As I mentioned, the words of the song, “Jesus Loves Me” fought a losing battle with the gloomy narrative swimming around in my head that said, “do you really think you measure up…don’t take yourself so seriously… you’ll never find someone to love you… you’re quite a mess you know… you probably ought to work out more… you probably ought to study harder… you’ll never amount to much… look at you!” It wasn’t until 2006 that I realized I’d been shackled with FEAR and unbelief most of my life. In a moment of personal chaos and despair I became aware of a choice I needed to make. Would I allow fear to continue its destructive dominance in my life, or would I walk through it with Jesus?

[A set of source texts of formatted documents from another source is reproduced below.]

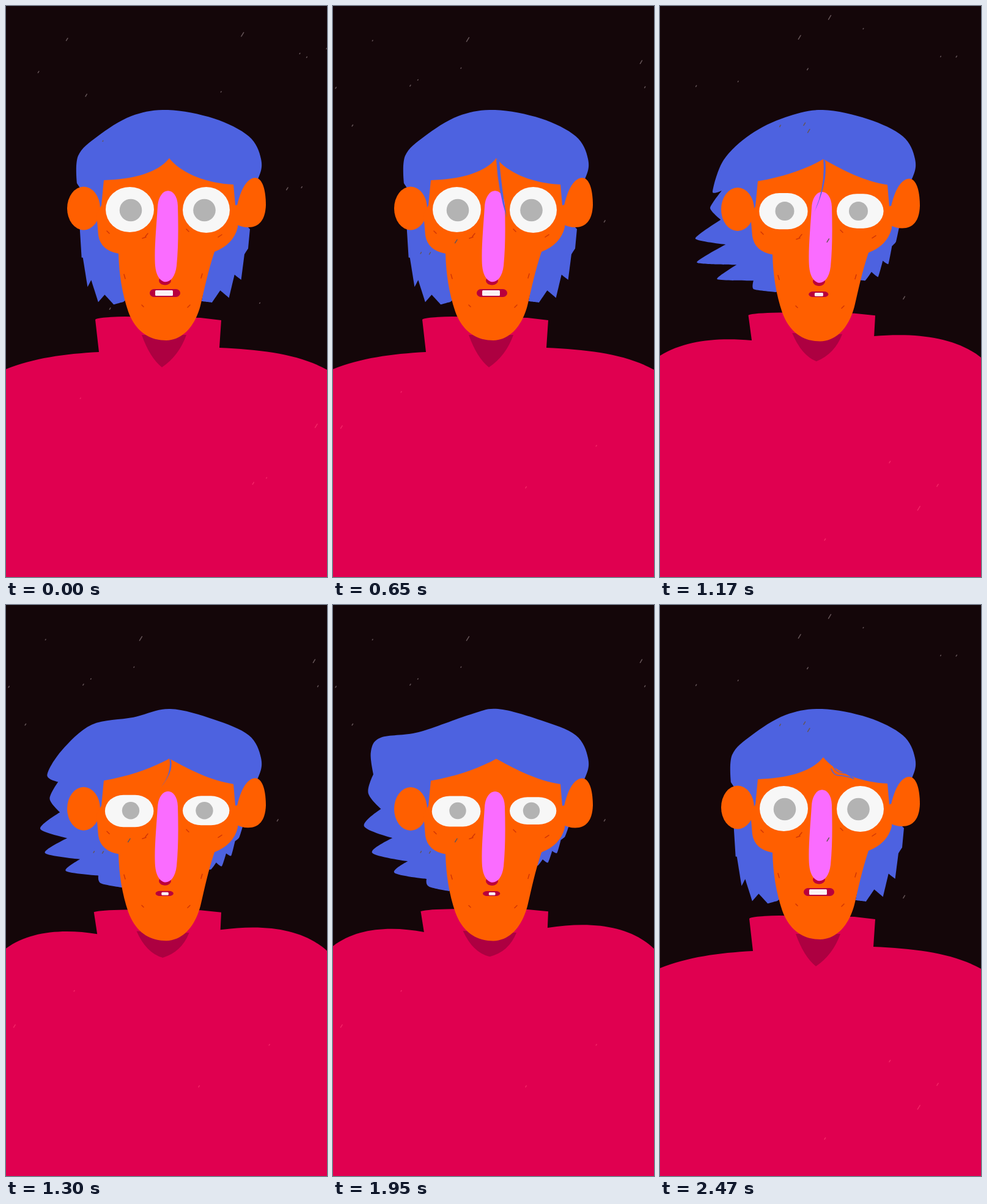
Animation, 525 px wide and 934 px high, one loop 2600 ms. Source, as an HTML page:

```html
<!DOCTYPE html>
<html lang="en">
<head>
<meta charset="utf-8">
<title>Windy portrait</title>
<style>
  html, body { margin: 0; width: 100%; height: 100%; overflow: hidden; background: #140609; }
  svg { display: block; width: 100vw; height: 100vh; }
  .blue { fill: #4d62e0; }
  .skin { fill: #ff5f00; }
  .line { fill: none; stroke-linecap: round; stroke-width: 1.5; }
</style>
</head>
<body>
<svg viewBox="0 0 525 934" preserveAspectRatio="none">
  <rect width="525" height="934" fill="#140609"/>
  <path id="hair" class="blue"/>
  <path id="locks" class="blue"/>
  <path id="body" fill="#e00050"/>
  <path id="shade" fill="#ad0041"/>
  <g id="head">
    <ellipse class="skin" cx="127" cy="331" rx="27" ry="35.5"/>
    <path class="skin" d="M378 326C384 300 394 281 408 281C421 282 425 305 425 326C424 350 414 362 396 362Q385 362 374 356Z"/>
    <path id="face" class="skin"/>
    <path class="line" stroke="#d23505" d="M165 368l4 4M223 380l6-2M228 377l4-5M295 365l4 4M347 378l6-4M193 439l2 7M321 438l-2 7M222 489l3 3M297 493l4-4"/>
    <ellipse cx="260" cy="449" rx="10" ry="7.5" fill="#bd0038"/>
    <path fill="#fa6cff" d="M248 328C250 294 280 294 281 327C282 360 282 395 279 425C275 460 247 460 244 425C242 400 246 360 248 328Z"/>
  </g>
  <g fill="#f7f7f7"><rect id="eyeL"/><rect id="eyeR"/></g>
  <g fill="#b3b3b3"><circle id="irisL" cx="204"/><circle id="irisR" cx="324.5"/></g>
  <rect id="lips" fill="#b8003c"/>
  <rect id="teeth" fill="#fbf3f5"/>
  <path id="strand" class="blue"/>
  <path id="curl" class="line" stroke="#4d62e0" d="M280 268Q284 280 296 279Q310 281 317 284M284 265Q290 276 304 275L316 283"/>
  <path id="dust" class="line" stroke="#655558"/>
  <path id="glint" class="line" stroke="#f42467"/>
</svg>
<script>
const STEP = 130, SLOTS = 20, CALM_END = 5, PEAK = 12, REST = 19;
const set = (id, attrs) => {
  for (const k in attrs) document.getElementById(id).setAttribute(k, attrs[k]);
};
const lerp = (a, b, t) => a + (b - a) * t;
const blend = (a, b, t) => a.map((v, i) => lerp(v, b[i], t));

// Blends two path strings that share one layout.
function mix(a, b, t) {
  const to = b.match(/\d+/g);
  let i = 0;
  return a.replace(/\d+/g, n => lerp(+n, +to[i++], t).toFixed(2));
}

// Wind builds up to the peak, then dies down smoothly.
function windAt(slot) {
  if (slot <= CALM_END) return 0;
  if (slot <= PEAK) return ((slot - CALM_END) / (PEAK - CALM_END)) ** 1.7;
  const t = (REST - slot) / (REST - PEAK);
  return t ** 3 * (t * (6 * t - 15) + 10);
}

// Left side of the hair: three crown points, first tip, edge (start, bend, end), spike.
const calm = [205, 180, 150, 213, 118, 245, 116, 290, 124, 302, 105, 470, 192, 484, 2, 28];
const blown = [
  [0, calm],
  [CALM_END, calm],
  [9, [205, 182, 148, 210, 104, 252, 86, 304, 101, 302, 85, 430, 190, 468, -55, 12]],
  [PEAK, [215, 187, 125, 167, 66, 209, 30, 226, 54, 264, 75, 410, 190, 450, -28, -6]],
  [15, [225, 179, 140, 208, 78, 217, 62, 240, 66, 277, 90, 430, 190, 468, -45, 4]],
  [17, [200, 180, 140, 214, 107, 270, 78, 320, 107, 314, 120, 450, 192, 482, -24, 28]],
  [REST, calm]
];
function hairAt(slot) {
  const i = Math.max(1, blown.findIndex(k => k[0] >= slot));
  const [from, a] = blown[i - 1], [to, b] = blown[i];
  return blend(a, b, (slot - from) / (to - from));
}

// Tips stand off a quadratic edge, longest in the middle.
function fringe([ax, ay, bx, by, cx, cy, dx, dy], count) {
  const on = t => [lerp(lerp(ax, bx, t), lerp(bx, cx, t), t), lerp(lerp(ay, by, t), lerp(by, cy, t), t)];
  const points = [[ax, ay, 0]];
  for (let i = 0; i < count; i++) {
    const t = (i + .5) / count, [x, y] = on(t), reach = Math.sin(Math.PI * t);
    points.push([x + dx * reach, y + dy * reach, 'tip'], [...on((i + 1) / count), 0]);
  }
  return points;
}

// Closed curve through [x, y, smoothness]; tips grow rounder with the wind.
function outline(points, round) {
  const n = points.length;
  const slope = i => {
    const p = points[(i + n - 1) % n], q = points[(i + 1) % n], s = points[i][2];
    const k = (s === 'tip' ? round : s) / 6;
    return [(q[0] - p[0]) * k, (q[1] - p[1]) * k];
  };
  return points.reduce((d, p, i) => {
    const j = (i + 1) % n, q = points[j], m = slope(i), o = slope(j);
    return d + `C${p[0] + m[0]} ${p[1] + m[1]} ${q[0] - o[0]} ${q[1] - o[1]} ${q[0]} ${q[1]}`;
  }, `M${points[0][0]} ${points[0][1]}`) + 'Z';
}

function drawHair(slot, wind) {
  const h = hairAt(slot);
  const crown = [
    [380, 335, 0], [412, 283, 1], [417, 250, 1], [397, 213, 1],
    [340, 184 + 18 * wind ** 3, 1], [lerp(265, 285, wind ** 3), 170, 1],
    [h[0], h[1], 1], [h[2], h[3], 1], [h[4], h[5], 1], [h[6], h[7], 'tip']
  ];
  set('hair', { d: outline([...crown, ...fringe(h.slice(8), 5)], wind * 1.6) });
  const right = blend([399, 365, 388, 455, 320, 483, 2, 26], [378, 360, 345, 385, 330, 392, 0, 5], wind);
  set('locks', { d: outline([[335, 395, 0], [385, 350, 0], ...fringe(right, 4)], wind) });
}

function drawBody(wind) {
  set('body', {
    d: mix('M0 934V594C45 576 95 569 152 566L146 513Q148 509 195 508L318 510L352 514L349 559C420 562 480 570 525 595V934Z',
      'M0 934V537C35 500 95 499 147 517L142 494Q160 491 195 491L318 491L352 494L352 510C430 490 490 500 525 543V934Z', wind)
  });
  set('shade', {
    d: mix('M222 538Q235 575 255 591Q283 572 295 538Z', 'M207 530Q225 565 257 566Q290 565 303 535Z', wind)
  });
}

function box(id, [x, y, width, height], radius) {
  set(id, { x, y, width, height, rx: radius, ry: Math.min(radius, height / 2) });
}

function drawFace(wind) {
  const dy = 4 * wind, top = -.6 * dy, flat = Math.min(1, wind * 2.5);
  set('head', { transform: `translate(0 ${dy})` });
  const left = mix('C252 268 220 283 160 285', 'C240 264 205 277 160 285', flat);
  const right = mix('C325 290 285 272 267 249', 'C330 284 295 264 267 249', flat);
  set('face', {
    d: `M267 249${left}L156 326L148 340L151 375Q155 400 184 405C185 440 190 470 200 500` +
      'C212 533 235 547 262 547C292 546 310 520 318 490C325 460 330 435 341 402' +
      `Q372 390 379 362L380 325L375 326L372 ${292 + top}${right}Z`
  });
  const corner = lerp(39.5, 23, wind);
  box('eyeL', blend([163, 296, 79, 74], [161, 322, 80, 36], wind), corner);
  box('eyeR', blend([289, 296, 77, 75], [289, 325, 76, 27], wind), corner);
  const iris = { cy: 334 + dy, r: lerp(18.3, 11, wind) };
  set('irisL', iris);
  set('irisR', iris);
  const pinch = wind ** .4;
  box('lips', blend([235, 463, 50, 13], [247, 469, 24, 7], pinch), 7);
  box('teeth', blend([244, 465, 29, 9], [257, 471, 7, 4], pinch), 1.5);
}

// A loose strand drops from the parting and swings across the nose.
function drawStrand(slot) {
  const size = Math.min(1, (slot - 2) / 3, (11 - slot) / 2);
  const x = lerp(268, 329 - 9 * slot, size), y = 250 + 96 * size, w = 10 - .8 * slot;
  set('strand', {
    d: size > 0 ? `M267 250Q${267 + slot / 2} ${250 + 50 * size} ${x} ${y}Q${267 + slot / 2 + w} ${250 + 45 * size} ${269 + w / 2} 254Z` : ''
  });
  set('curl', { visibility: slot === REST ? 'visible' : 'hidden' });
}

function random(seed) {
  return () => (seed = seed * 16807 % 2147483647) / 2147483647;
}

// Five scatterings of specks repeat in turn.
function drawSpecks(slot) {
  const rnd = random(Math.max(2, slot) % 5 * 7919 + 4321);
  rnd();
  const scatter = (count, top, height) => Array.from({ length: count }, () => {
    const size = 1 + 6 * rnd() ** 2;
    return `M${rnd() * 525} ${top + rnd() * height}l${size * .6} ${-size}`;
  }).join('');
  set('dust', { d: scatter(8, 18, 140) + scatter(5, 160, 390) });
  set('glint', { d: scatter(4, 610, 290) });
}

function draw(slot) {
  const wind = windAt(slot);
  drawHair(slot, wind);
  drawBody(wind);
  drawFace(wind);
  drawStrand(slot);
  drawSpecks(slot);
}

const start = performance.now();
let shown = -1;
function tick() {
  const slot = Math.floor((performance.now() - start) / STEP) % SLOTS;
  if (slot !== shown) draw(shown = slot);
  requestAnimationFrame(tick);
}
tick();
</script>
</body>
</html>
```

Thankfully I was walking through life with a friend at the time. He and I were both at the point in life men get to when we realize we no longer have all the answers. In fact, we came to know there were many more questions than our youth allowed us to be aware of. So, by the time this whole “fear” thing reared it’s ugly mug, I was in an uncontrolled skid toward depression.   I needed help! We were in his car driving down the road he said, “Have you read today’s Utmost?” I had not read Oswald Chambers Oct 27th entry in “My Utmost for His Highest”, so I grabbed it from his back seat and began to read. It was right there, I had never seen it before! Jesus, when speaking to two blind men, asks them, “Do you believe that I am able to do this?” Chambers expounded on this question: “Our Lord unwaveringly asks us that question, and it confronts us in every individual situation we encounter. The one great challenge to us is— do I know my risen Lord? Do I know the power of His indwelling Spirit? Am I wise enough in God’s sight, but foolish enough according to the wisdom of the world, to trust in what Jesus Christ has said? Or am I abandoning the great supernatural position of limitless confidence in Christ Jesus, which is really God’s only call.”

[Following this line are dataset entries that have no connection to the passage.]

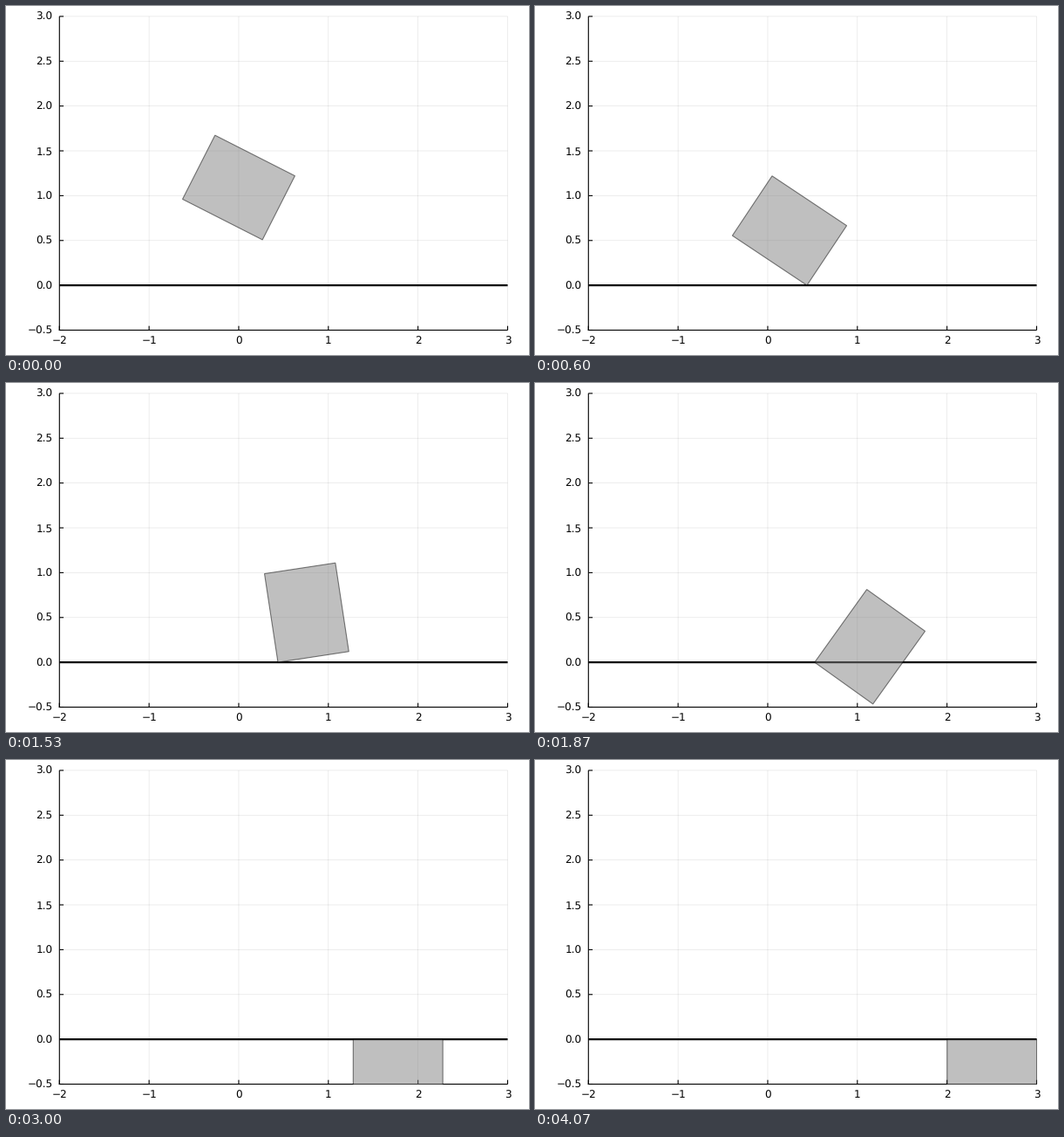
Write a matplotlib script that moves like this. It is 600x400 px and loops after 4140 ms.

```python
import numpy as np
import matplotlib.pyplot as plt
from matplotlib.animation import FuncAnimation
from matplotlib.patches import Polygon, Rectangle

plt.rcParams["font.family"] = "DejaVu Sans"
plt.rcParams["text.hinting"] = "none"

W, H, DPI = 600, 400, 100
LEFT, RIGHT, TOP, BOTTOM = 61.3, 575.5, 11.9, 371.5
LOOP, TICK, STEP = 4140, 20, 200 / 3   # ms
LAST = 61                              # last simulation step
DT = 0.05                              # simulated seconds per step

BOX = np.array([(-0.5, -0.4), (0.5, -0.4), (0.5, 0.4), (-0.5, 0.4)])
PIVOT = 0.4375
IMPACT, SLIP = -0.554, -1.42           # tilt at first contact and at slipping


def px(x):
    return LEFT + (np.asarray(x) + 2) * (RIGHT - LEFT) / 5


def py(y):
    return BOTTOM - (np.asarray(y) + 0.5) * (BOTTOM - TOP) / 3.5


def lw(pixels):
    return pixels * 72 / DPI


def corner_offset(a):
    """Centre of the box relative to its touching corner."""
    c, s = np.cos(a), np.sin(a)
    return -0.5 * c - 0.4 * s, 0.4 * c - 0.5 * s


def fall(n):
    t = min(n * DT, 0.32)
    return 0.696 * t, 1.091 + 0.046 * t - 4.905 * t * t, -0.47 - 0.2625 * t


def tip(n):
    """Inverted pendulum about the fixed corner, with a short rest."""
    t = 0.02 + DT * (min(n, 19) - 9 + max(0, n - 21))
    t = np.clip(t, 0, 0.576)
    k, balance = 3.39, -0.896
    a = balance + (IMPACT - balance) * np.cosh(k * t) - 1.722 / k * np.sinh(k * t)
    a = max(a, SLIP)
    dx, dy = corner_offset(a)
    return PIVOT + dx, dy, a


def topple(n):
    """The corner slips along the ground while the box turns over."""
    t = min((n - 24) * DT, 0.366)
    a = SLIP - 2.2 * t - 10.06 * t**2 + 8.8 * t**3
    if n >= 32:
        a = -np.pi
    x = PIVOT + corner_offset(SLIP)[0] + 1.8 * t + 0.54 * t * t
    return x, corner_offset(a)[1], a


def slide(n):
    x, y, a = topple(32)
    m = min(n - 35, 25.65)
    return x + 0.0476 * (m - 4.4 * (1 - np.exp(-m / 4.4))), y, a


def pose(n):
    if n < 7:
        return fall(n)
    if n <= 24:
        return tip(n)
    if n <= 35:
        return topple(n)
    return slide(n)


def corners(n):
    x, y, a = pose(n)
    c, s = np.cos(a), np.sin(a)
    pts = BOX @ np.array([(c, s), (-s, c)])
    return np.column_stack([px(pts[:, 0] + x), py(pts[:, 1] + y)])


fig = plt.figure(figsize=(W / DPI, H / DPI), dpi=DPI, facecolor="white")
ax = fig.add_axes([0, 0, 1, 1])
ax.set_xlim(0, W)
ax.set_ylim(H, 0)
ax.axis("off")


def line(xs, ys, width, **kw):
    ax.plot(xs, ys, color="black", lw=lw(width), snap=False,
            solid_capstyle="butt", **kw)


def label(x, y, text, ha):
    ax.text(x, y + 4.4, text.replace("-", "\u2212"), ha=ha, va="baseline",
            fontsize=lw(12), color="black")


for v in range(-2, 4):
    x = px(v)
    line([x, x], [TOP, BOTTOM], 0.7, alpha=0.1, zorder=1)
    line([x, x], [BOTTOM, BOTTOM - 4.8], 1.1, zorder=2)
    label(x, 383, str(v), "center")

for v in np.arange(-0.5, 3.1, 0.5):
    y = py(v)
    line([LEFT, RIGHT], [y, y], 0.7, alpha=0.1, zorder=1)
    line([LEFT, LEFT + 4.8], [y, y], 1.1, zorder=2)
    label(53.5, y, f"{v:.1f}", "right")

line([LEFT, LEFT], [TOP, BOTTOM + 0.5], 1.1, zorder=2)
line([LEFT - 0.5, RIGHT], [BOTTOM, BOTTOM], 1.1, zorder=2)
line([LEFT, RIGHT], [py(0), py(0)], 2.2, zorder=3)

box = Polygon(corners(0), closed=True, facecolor=(0.5, 0.5, 0.5, 0.5),
              edgecolor=(0, 0, 0, 0.5), lw=lw(1.1), snap=False, zorder=4)
ax.add_patch(box)
box.set_clip_path(Rectangle((LEFT, TOP), RIGHT - LEFT, BOTTOM - TOP + 0.4,
                            transform=ax.transData))


def update(i):
    t = i * TICK + TICK / 2
    n = min(int((t + 5) // STEP), LAST)
    box.set_xy(corners(n))
    return (box,)


anim = FuncAnimation(fig, update, frames=LOOP // TICK, interval=TICK,
                     repeat=True, blit=False)
plt.show()
```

After reading that, I knew my answer to Jesus’ question, “Do you believe that I am able to do this?” was “NO”. And if I was being completely honest with myself my answer was, “No, I don’t really believe that you can do this Lord, so I am going to do it. I am in control, thank you very much!” And that is how I went about my days. Being the “BEST” at everything was how I approached life. The best follower of Jesus, the best husband, father, friend, director of a non-profit ministry. This pursuit was exhausting and left me frazzled, spent and feeling alone. After reading the excerpt from Utmost I began to explore the idea, what if the goal is not to become the best ________? (fill in the blank). What if the goal is to believe that God can do this, whatever the “this” is I am currently facing. What if the goal is to move beyond living in the head, beyond having everything figured out? So with Jesus’ question haunting me, in a good way, I asked the Lord how to get out of this pattern of fear and of doing things on my own. What I heard seemed elementary, but I went with it…